With wit and sensitivity, Amy Tan examines the sometimes painful, often tender, and always deep connection between mothers and daughters. As each woman reveals her secrets, trying to unravel the truth about her life, the strings become more tangled, more entwined. Mothers boast or despair over daughters, and daughters roll their eyes even as they feel the inextricable tightening of their matriarchal ties. Tan is an astute storyteller, enticing readers to immerse themselves into these lives of complexity and mystery.
chopsticks clinked against the insides of bowls being emptied into hungry mouths. I walked into my room, closed the door, and lay down on my bed. The room was dark, the ceiling filled with shadows from the dinnertime lights of neighboring flats. In my head, I saw a chessboard with sixty-four black and white squares. Opposite me was my opponent, two angry black slits. She wore a triumphant smile. “Strongest wind cannot be seen,” she said. Her black men advanced across the plane, slowly marching
over again, it dove and popped back up again, empty but still hopeful. And then, after a dozen or so times, it was sucked into the dark recess, and when it came out, it was torn and lifeless. At that moment, and not until that moment, did she give up. My mother had a look on her face that I’ll never forget. It was one of complete despair and horror, for losing Bing, for being so foolish as to think she could use faith to change fate. And it made me angry—so blindingly angry—that everything had
never seen that face before. I looked at my reflection, blinking so I could see more clearly. The girl staring back at me was angry, powerful. This girl and I were the same. I had new thoughts, willful thoughts, or rather thoughts filled with lots of won’ts. I won’t let her change me, I promised myself. I won’t be what I’m not. So now on nights when my mother presented her tests, I performed listlessly, my head propped on one arm. I pretended to be bored. And I was. I got so bored I started

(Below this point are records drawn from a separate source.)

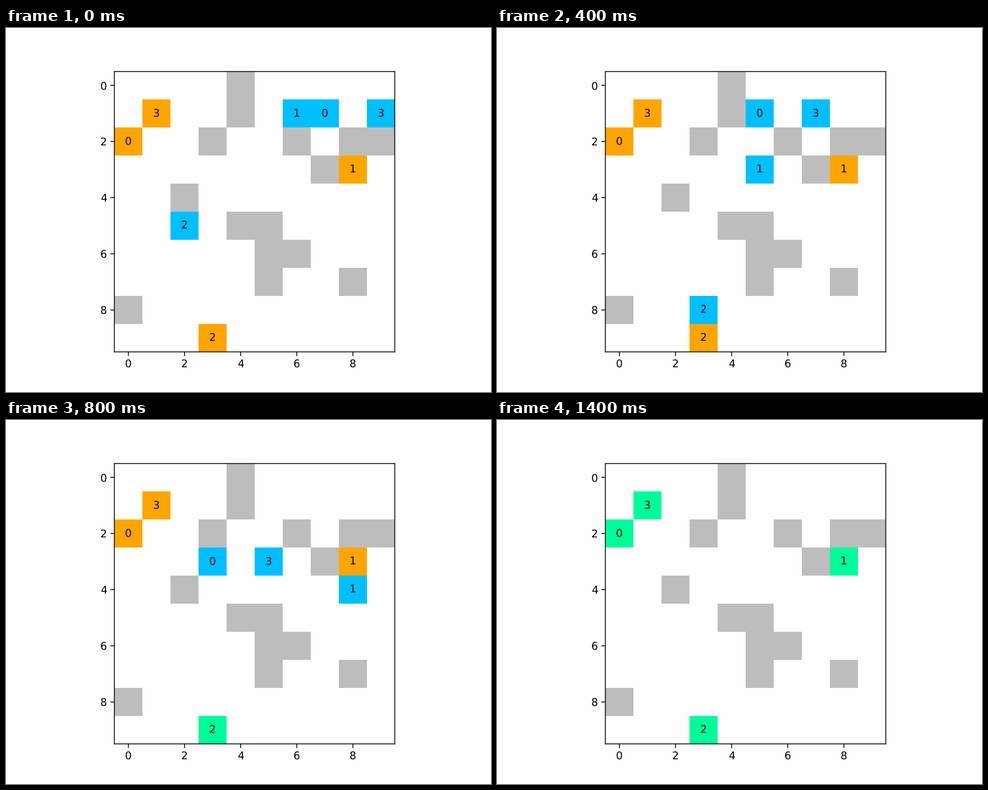
Write a matplotlib script that moves like this. It is 864 px wide and 648 px high and loops after 8 s.

```python
import numpy as np
import matplotlib.pyplot as plt
from matplotlib.animation import FuncAnimation
from matplotlib.colors import to_rgb

WIDTH, HEIGHT, DPI = 864, 648, 135
LEFT, RIGHT, TOP, BOTTOM = 193.05, 692.55, 77.5, 576.55  # plot box in pixels
SIZE = 10
INTERVAL = 100
FRAMES = 80

WHITE, WALL = to_rgb("#fefefe"), to_rgb("#bdbdbd")
GOAL, AGENT, DONE = to_rgb("orange"), to_rgb("deepskyblue"), to_rgb("#00fc9a")

# Cells are (column, row)
WALLS = [(4, 0), (4, 1), (3, 2), (6, 2), (8, 2), (9, 2), (7, 3), (2, 4),
         (4, 5), (5, 5), (5, 6), (6, 6), (5, 7), (8, 7), (0, 8)]
STARTS = [(7, 1), (6, 1), (2, 5), (9, 1)]
MOVES = ["..LLDDLLLLLU", ".LDDRDRRU", "RDDDD", "L..LLLDDLLLLUU"]
STEP = {"L": (-1, 0), "R": (1, 0), "U": (0, -1), "D": (0, 1), ".": (0, 0)}


def position(agent, time):
    """Cell of an agent after the given number of moves."""
    x, y = STARTS[agent]
    for move in MOVES[agent][:time]:
        dx, dy = STEP[move]
        x, y = x + dx, y + dy
    return x, y


GOALS = [position(i, len(moves)) for i, moves in enumerate(MOVES)]


def paint(time):
    grid = np.full((SIZE, SIZE, 3), WHITE)
    for x, y in WALLS:
        grid[y, x] = WALL
    for x, y in GOALS:
        grid[y, x] = GOAL
    for i, goal in enumerate(GOALS):
        x, y = position(i, time)
        grid[y, x] = DONE if (x, y) == goal else AGENT
    return grid


plt.rcParams.update({"font.family": "DejaVu Sans", "text.hinting": "none"})
fig = plt.figure(figsize=(WIDTH / DPI, HEIGHT / DPI), dpi=DPI, facecolor=WHITE)
ax = fig.add_axes([LEFT / WIDTH, 1 - BOTTOM / HEIGHT,
                   (RIGHT - LEFT) / WIDTH, (BOTTOM - TOP) / HEIGHT])
image = ax.imshow(paint(0), interpolation="nearest", aspect="auto")
ax.set_xticks(range(0, SIZE, 2))
ax.set_yticks(range(0, SIZE, 2))
for spine in ax.spines.values():
    spine.set_snap(False)


def label(i, cell):
    return ax.text(*cell, str(i), ha="center", va="center", fontsize=10)


goal_labels = [label(i, cell) for i, cell in enumerate(GOALS)]
agent_labels = [label(i, cell) for i, cell in enumerate(STARTS)]


def update(time):
    image.set_data(paint(time))
    for i, text in enumerate(agent_labels):
        cell = position(i, time)
        text.set_position(cell)
        goal_labels[i].set_visible(cell != GOALS[i])
    return [image, *goal_labels, *agent_labels]


anim = FuncAnimation(fig, update, frames=FRAMES, interval=INTERVAL,
                     init_func=lambda: update(0), repeat=True, repeat_delay=0)
plt.show()
```
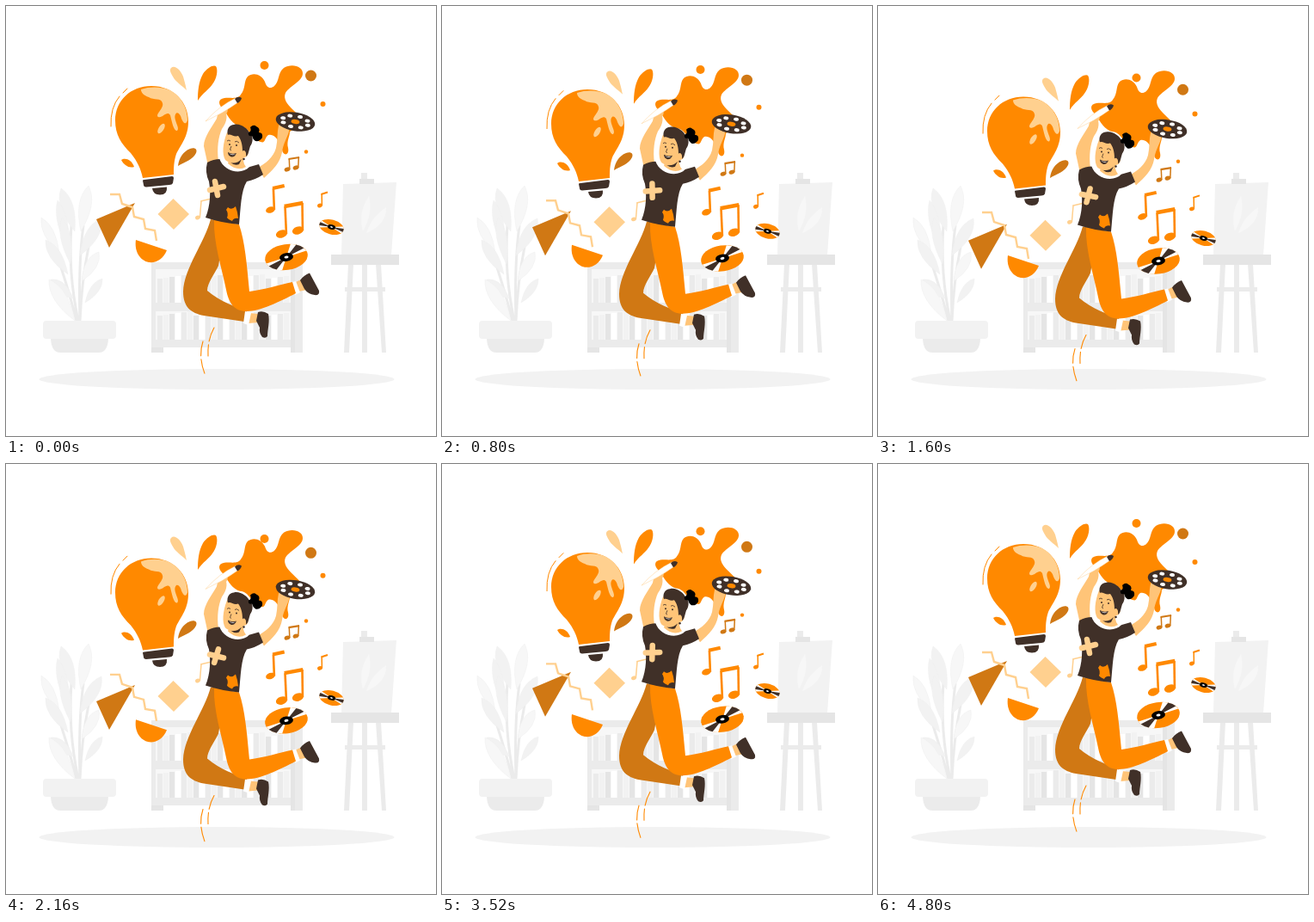
An HTML page for the animation above (4840 ms loop, 500x500 px).

```html
<!DOCTYPE html>
<html lang="en">
<head>
<meta charset="utf-8">
<title>Creative leap</title>
<style>
html, body { margin: 0; width: 100%; height: 100%; overflow: hidden; background: #fff; }
svg { display: block; width: 100vw; height: 100vh; }
.o { fill: #ff8900; } .b { fill: #d07814; } .l { fill: #ffd08f; }
.d { fill: #403028; } .s { fill: #ffc478; } .w { fill: #fff; }
.ln { fill: none; stroke: #ff8900; stroke-linecap: round; }
.g1 { fill: #f2f2f2; } .g2 { fill: #ebebeb; } .g3 { fill: #e5e5e5; } .g4 { fill: #f7f7f7; }
</style>
</head>
<body>
<svg viewBox="0 0 500 500">
  <g id="room">
    <ellipse class="g1" cx="245" cy="434" rx="206.5" ry="12"/>
    <g id="plant"></g>
    <path class="g2" d="M52 387H119Q118 403 108 403H63Q53 403 52 387Z"/>
    <rect class="g1" x="43" y="366" width="85" height="21" rx="4"/>
    <path class="g4" d="M174 306H331V389H174Z"/>
    <g id="books"></g>
    <path class="g2" d="M169 298H345V403H331V397H183V403H169Z M174 306V345H331V306Z M174 355V388H331V355Z" fill-rule="evenodd"/>
    <path class="g3" d="M331 298H336V403H331Z M169 397H183V403H169Z"/>
    <path class="g2" d="M398 300H404L399 403H393Z M430 300H436L442 403H437Z M414 300H420V403H414Z M394 327H441V332H394Z M413 194H420V207H413Z"/>
    <path class="g1" d="M392 207L454 205L448 290H390Z"/>
    <path class="g3" d="M411 201H428V207H411Z M378 289H457V301H378Z"/>
    <path class="g4" d="M415 262Q409 240 422 221Q427 241 415 262Z M419 264Q424 246 442 234Q443 254 419 264Z"/>
  </g>

  <path data-m="8 2400" class="o" d="M254 121C246 115 246 108 254 107C262 106 269 109 273 103C279 96 276 88 281 82C287 77 297 79 301 88C303 95 307 97 312 93C318 88 316 77 323 72C332 66 346 70 345 79C344 88 331 92 325 101C322 108 327 114 333 120C340 127 345 130 345 138L330 146C330 152 326 157 328 165C330 174 322 175 321 167C318 158 313 148 305 150C300 154 302 160 296 158C285 155 283 140 272 140C264 138 258 129 254 121Z"/>
  <circle data-m="18 2250" class="o" cx="300.5" cy="69" r="5"/>
  <circle data-m="24 2600" class="b" cx="354.5" cy="81" r="6.5"/>
  <circle data-m="17 2600" class="o" cx="368.5" cy="114" r="3"/>
  <circle data-m="13 2100" class="o" cx="349" cy="169.5" r="2.2"/>

  <path data-m="14 2000" class="l" d="M192 72C196 68 203 74 206 82C208 89 209 93 210 98C204 92 197 88 194 82C191 77 190 74 192 72Z"/>
  <path data-m="13 2200" class="o" d="M244 70C247 74 245 85 240 91C236 97 229 101 223 110C223 99 224 88 229 79C234 71 242 68 244 70Z"/>
  <path data-m="20 2750" class="o" d="M134 179C138 176 146 178 149 187C143 189 137 185 134 179Z"/>
  <path data-m="17 2200" class="b" d="M200 186C201 177 206 169 214 166C219 164 223 166 221 171C217 179 208 181 200 186Z"/>
  <path data-m="12 2600" class="ln" stroke-width="1" d="M141 96L136 101M132 105Q121 118 122 140"/>

  <g data-m="17 2450">
    <path class="o" d="M169 93C195 93 212 112 212 134C212 152 204 160 198 172C195 181 195 189 195 196L159 200C157 190 153 181 145 171C134 160 127 150 127 133C127 110 145 93 169 93Z"/>
    <path class="l" d="M157 97C168 93 182 94 191 98C204 105 211 119 211 133C209 139 206 136 204 131C203 126 199 122 197 126C194 132 203 142 199 145C195 146 193 135 191 127C187 121 182 131 177 129C173 126 184 119 182 113C180 106 172 110 166 106C160 104 157 101 157 97Z"/>
    <ellipse class="l" cx="180.5" cy="142.5" rx="3" ry="6.5" transform="rotate(32 180.5 142.5)"/>
    <path class="d" d="M159 203Q159 202 161 202L193 198Q195 198 195 200L194 206Q193 208 190 208L163 210.500Q160 210 160 208ZM170 212L187 210.500Q188 219.500 179 219.500Q171 219.500 170 212Z"/>
  </g>

  <path data-m="28 2050" class="b" d="M105 248L150 229L120 281Z"/>
  <path data-m="26 2250" fill="none" stroke="#ffd08f" stroke-width="2.4" d="M121 219H132L135 230L147 234L149 245L160 248L162 259L173 261L175 273"/>
  <path data-m="28 2700" class="o" d="M151 272L187 284C183 294 175 299 166 298C156 296 149 286 151 272Z"/>
  <path data-m="28 2050" class="l" d="M194.500 224L213 242L195 260L176.500 242Z"/>
  <g data-m="6 2100" data-note="223 246 3 2.300 4 -19 11 -3 1.500" stroke="#ffd08f"></g>

  <g data-m="12 2500">
    <path class="ln" stroke-width="1.100" stroke-dasharray="17 4" d="M242 374Q234 388 235 407M229 390Q223 408 232 430"/>
    <path class="s" d="M245 131C240 140 230 152 230 163L235 186L247 180C245 165 247 152 251 143C258 134 258 124 253 121C248 120 246 126 245 131Z"/>
    <path class="s" d="M249 119Q254 114 258 119Q258 128 250 128Z"/>
    <path class="w" d="M232 134Q248 116 267 107L270 112Q252 125 232 134Z" stroke="#ffc478" stroke-width=".4"/>
    <path class="d" d="M266 108Q270 104 274 107Q273 111 269 113Z"/>
    <path class="s" d="M283 357L293 358L293 368L282 369ZM337 321L345 317L350 330L340 332Z"/>
    <path class="d" d="M293 356Q299 354 305 358C307 367 304 376 304 384Q302 387 298 385Q294 380 295 374L291 366ZM342 319Q346 313 353 310.500L364 331Q365 337 359 336Q351 335 347 329Z"/>
    <path class="b" d="M238 248C231 275 207 305 206 332C206 350 215 357 230 360L277 367L280 354C268 350 249 344 234 331C234 322 243 311 247 302L256 250Z"/>
    <path class="w" d="M278 355L285 357L282 371L276 369ZM333 321L337 320L342 333L336 336Z"/>
    <path class="o" d="M242 249L271 254C278 275 280 300 283 332C300 330 318 324 333 321L337 334C318 344 295 355 280 355C265 355 259 345 256 330C251 305 241 275 242 249Z"/>
    <path class="s" d="M317 139C320 134 331 138 329 146C327 153 322 161 321 170C319 182 310 191 300 200L293 188C302 183 311 176 314 165C316 156 315 147 317 139Z"/>
    <path class="d" d="M234 182Q241 178 249 178C256 188 270 193 280 188L294 184L299 196Q290 202 280 204C273 215 273 235 271 254Q250 252 232 246C238 232 238 215 236 204Q231 193 234 182Z"/>
    <path class="w" d="M248 177Q252 178 257 182L278 185L283 187C274 197 253 193 248 177Z"/>
    <path class="s" d="M260 177L277 171Q274 181 279 187Q269 193 258 183Z"/>
    <path class="d" d="M261 182Q268 184 274 178L271 184Q266 186 261 182Z"/>
    <path class="s" d="M257 147C252 160 251 172 255 179C260 184 270 182 274 177Q281 177 282 170Q282 157 275 149Z"/>
    <path class="d" d="M258 150C256 143 260 138 265 138C272 136 281 142 284 149C288 151 287 160 284 163C282 169 282 173 279 175C280 168 276 167 275 169C275 160 273 155 270 151C265 153 261 148 258 150Z"/>
    <path d="M284 141Q288 137 291 140Q296 142 294 147Q299 147 298 153Q295 158 290 157Q287 155 286 151Q281 152 282 147Q286 146 284 141Z"/>
    <circle class="d" cx="260" cy="161" r="1"/><circle class="d" cx="268" cy="162" r="1"/>
    <path fill="none" stroke="#403028" stroke-width=".8" d="M257 157Q259 155 261 157M266 158Q268 156 271 159M262 163L260.500 167L262 168"/>
    <path class="d" d="M258 170Q263 173 268 171Q266 176 262 175.500Q258 174 258 170Z"/>
    <path class="w" d="M259 171Q263 173.500 267 172Q263 175 259 171Z"/>
    <circle class="d" cx="276.500" cy="178" r="1.300"/>
    <path class="o" d="M258 234Q262 238 267 233L269 240L270 247Q265 246 263 250Q258 248 257 246Q259 241 256 237Z"/>
    <g transform="translate(245 212)">
      <path data-m="0 2000 28" fill="none" stroke="#ffd08f" stroke-width="6.500" stroke-linecap="round" d="M-2 -8L1 8M-8 2L8 -2"/>
    </g>
    <g transform="translate(336.500 134.500) rotate(9)">
      <ellipse class="d" rx="23" ry="10.800"/>
      <g id="paints"></g>
      <ellipse class="o" rx="5" ry="2.600"/>
    </g>
  </g>

  <g data-m="11 2650" data-note="320.500 265 6.800 4.500 4 -32 20 -4 4.500" data-pair="1" stroke="#ff8900"></g>
  <g data-m="9.500 2200" data-note="307.500 237 5.500 3.600 3.400 -25 12 -3 4" stroke="#ff8900"></g>
  <g data-m="12.500 1800" data-note="327 190 3.500 2.400 2.300 -12 11 -2 2.200" data-pair="1" stroke="#d07814"></g>
  <g data-m="6 2700" data-note="365 232 3 2.300 2.200 -13 6 -2.500 2" stroke="#ff8900"></g>
  <g data-m="7 2700" data-disc="326 292 25 15 -8 -58"></g>
  <g data-m="15 2100" data-disc="378.500 257 14.500 8.500 15 -12"></g>
</svg>
<script>
const LOOP = 4840;
const $ = id => document.getElementById(id);
const nums = s => s.split(' ').map(Number);

// leaves: base x, base y, tip x, tip y, half width
const leaves = [
  [87, 262, 96, 209, 10], [80, 262, 64, 212, 10], [73, 285, 60, 226, 8], [62, 288, 41, 246, 8],
  [86, 290, 111, 247, 10], [72, 312, 46, 272, 9], [88, 320, 108, 286, 9], [78, 340, 52, 318, 9],
  [75, 300, 65, 246, 8], [80, 366, 50, 318, 10], [92, 345, 112, 317, 7]
];
$('plant').innerHTML =
  '<path fill="none" stroke="#ebebeb" stroke-width="3" d="M84 366Q72 310 76 255M86 366Q84 300 90 255M86 366Q88 320 96 280M82 366Q70 320 56 280"/>' +
  leaves.map(([x, y, u, v, w], i) => {
    const len = Math.hypot(u - x, v - y), nx = (y - v) / len * w * 1.4, ny = (u - x) / len * w * 1.4;
    const mx = x + (u - x) * .65, my = y + (v - y) * .65;
    return `<path class="${i % 3 ? 'g1' : 'g4'}" stroke="#efefef" stroke-width=".5" d="M${x} ${y}Q${mx + nx} ${my + ny} ${u} ${v}Q${mx - nx} ${my - ny} ${x} ${y}Z"/>`;
  }).join('');

let books = '';
for (const bottom of [345, 388])
  for (let x = 176, i = 0; x < 326; i++) {
    const w = 6 + i * 5 % 5, h = 28 + i * 7 % 6;
    books += `<rect class="${['g2', 'g1', 'g3', 'w'][i % 4]}" x="${x}" y="${bottom - h}" width="${w}" height="${h}"/>`;
    x += w + 1;
  }
$('books').innerHTML = books;

for (let i = 0; i < 8; i++) {
  const a = i * Math.PI / 4 + .3;
  $('paints').innerHTML += `<ellipse class="w" cx="${15.5 * Math.cos(a)}" cy="${6.6 * Math.sin(a)}" rx="3" ry="2"/>`;
}

for (const g of document.querySelectorAll('[data-note]')) {
  const [x, y, rx, ry, sx, h, w, rise, beam] = nums(g.dataset.note);
  const color = g.getAttribute('stroke'), x1 = x + sx, top = y + h, x2 = x1 + w;
  const head = (cx, cy) => `<ellipse transform="translate(${cx} ${cy}) rotate(-18)" rx="${rx}" ry="${ry}" fill="${color}" stroke="none"/>`;
  g.setAttribute('fill', 'none');
  g.setAttribute('stroke-width', rx > 5 ? 2.6 : 1.5);
  g.innerHTML = head(x, y) + `<path d="M${x + rx * .8} ${y}L${x1} ${top}"/>` +
    `<path stroke-width="${beam}" d="M${x1 - .8} ${top}L${x2 + .8} ${top + rise}"/>` +
    (g.dataset.pair ? head(x + w - 1, y + rise) + `<path d="M${x + w - 1 + rx * .8} ${y + rise}L${x2} ${top + rise}"/>` : '');
}

function wedge(from, to, cls) {
  const p = a => `${Math.cos(a * Math.PI / 180)} ${Math.sin(a * Math.PI / 180)}`;
  return `<path class="${cls}" d="M0 0L${p(from)}A1 1 0 0 1 ${p(to)}Z"/>`;
}
for (const g of document.querySelectorAll('[data-disc]')) {
  const [x, y, rx, ry, turn, dark] = nums(g.dataset.disc);
  let s = `<g transform="translate(${x} ${y}) rotate(${turn}) scale(${rx} ${ry})"><circle class="o" r="1"/>`;
  for (const a of [dark, dark + 180])
    s += wedge(a - 16, a + 42, 'w') + wedge(a, a + 28, 'd');
  g.innerHTML = s + '<circle r=".32"/><circle class="w" r=".1"/></g>';
}

// sinks until the low time, then rises back
const sink = (t, low) => {
  const k = t < low ? t / low : (LOOP - t) / (LOOP - low);
  return (1 - Math.cos(Math.PI * k)) / 2;
};
const movers = [...document.querySelectorAll('[data-m]')].map(el => [el, ...nums(el.dataset.m)]);

function draw(now) {
  const t = now % LOOP;
  for (const [el, depth, low, turn = 0] of movers) {
    const k = sink(t, low);
    el.setAttribute('transform', `translate(0 ${(depth * k).toFixed(2)}) rotate(${(turn * k).toFixed(2)})`);
  }
  requestAnimationFrame(draw);
}
draw(0);
</script>
</body>
</html>
```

I worried that Harold would someday get a new prescription for his glasses and he’d put them on one morning, look me up and down, and say, “Why, gosh, you aren’t the girl I thought you were, are you?” And I think that feeling of fear never left me, that I would be caught someday, exposed as a sham of a woman. But recently, a friend of mine, Rose, who’s in therapy now because her marriage has already fallen apart, told me those kinds of thoughts are commonplace in women like us. “At first I
off both my arms without anesthesia, without sewing me back up. “Have you ever had them torn off with anesthesia? God! I’ve never seen you so hysterical,” said Waverly. “You want my opinion, you’re better off without him. It hurts only because it’s taken you fifteen years to see what an emotional wimp he is. Listen, I know what it feels like.” To my friend Lena, I said I was better off without Ted. After the initial shock, I realized I didn’t miss him at all. I just missed the way I felt when I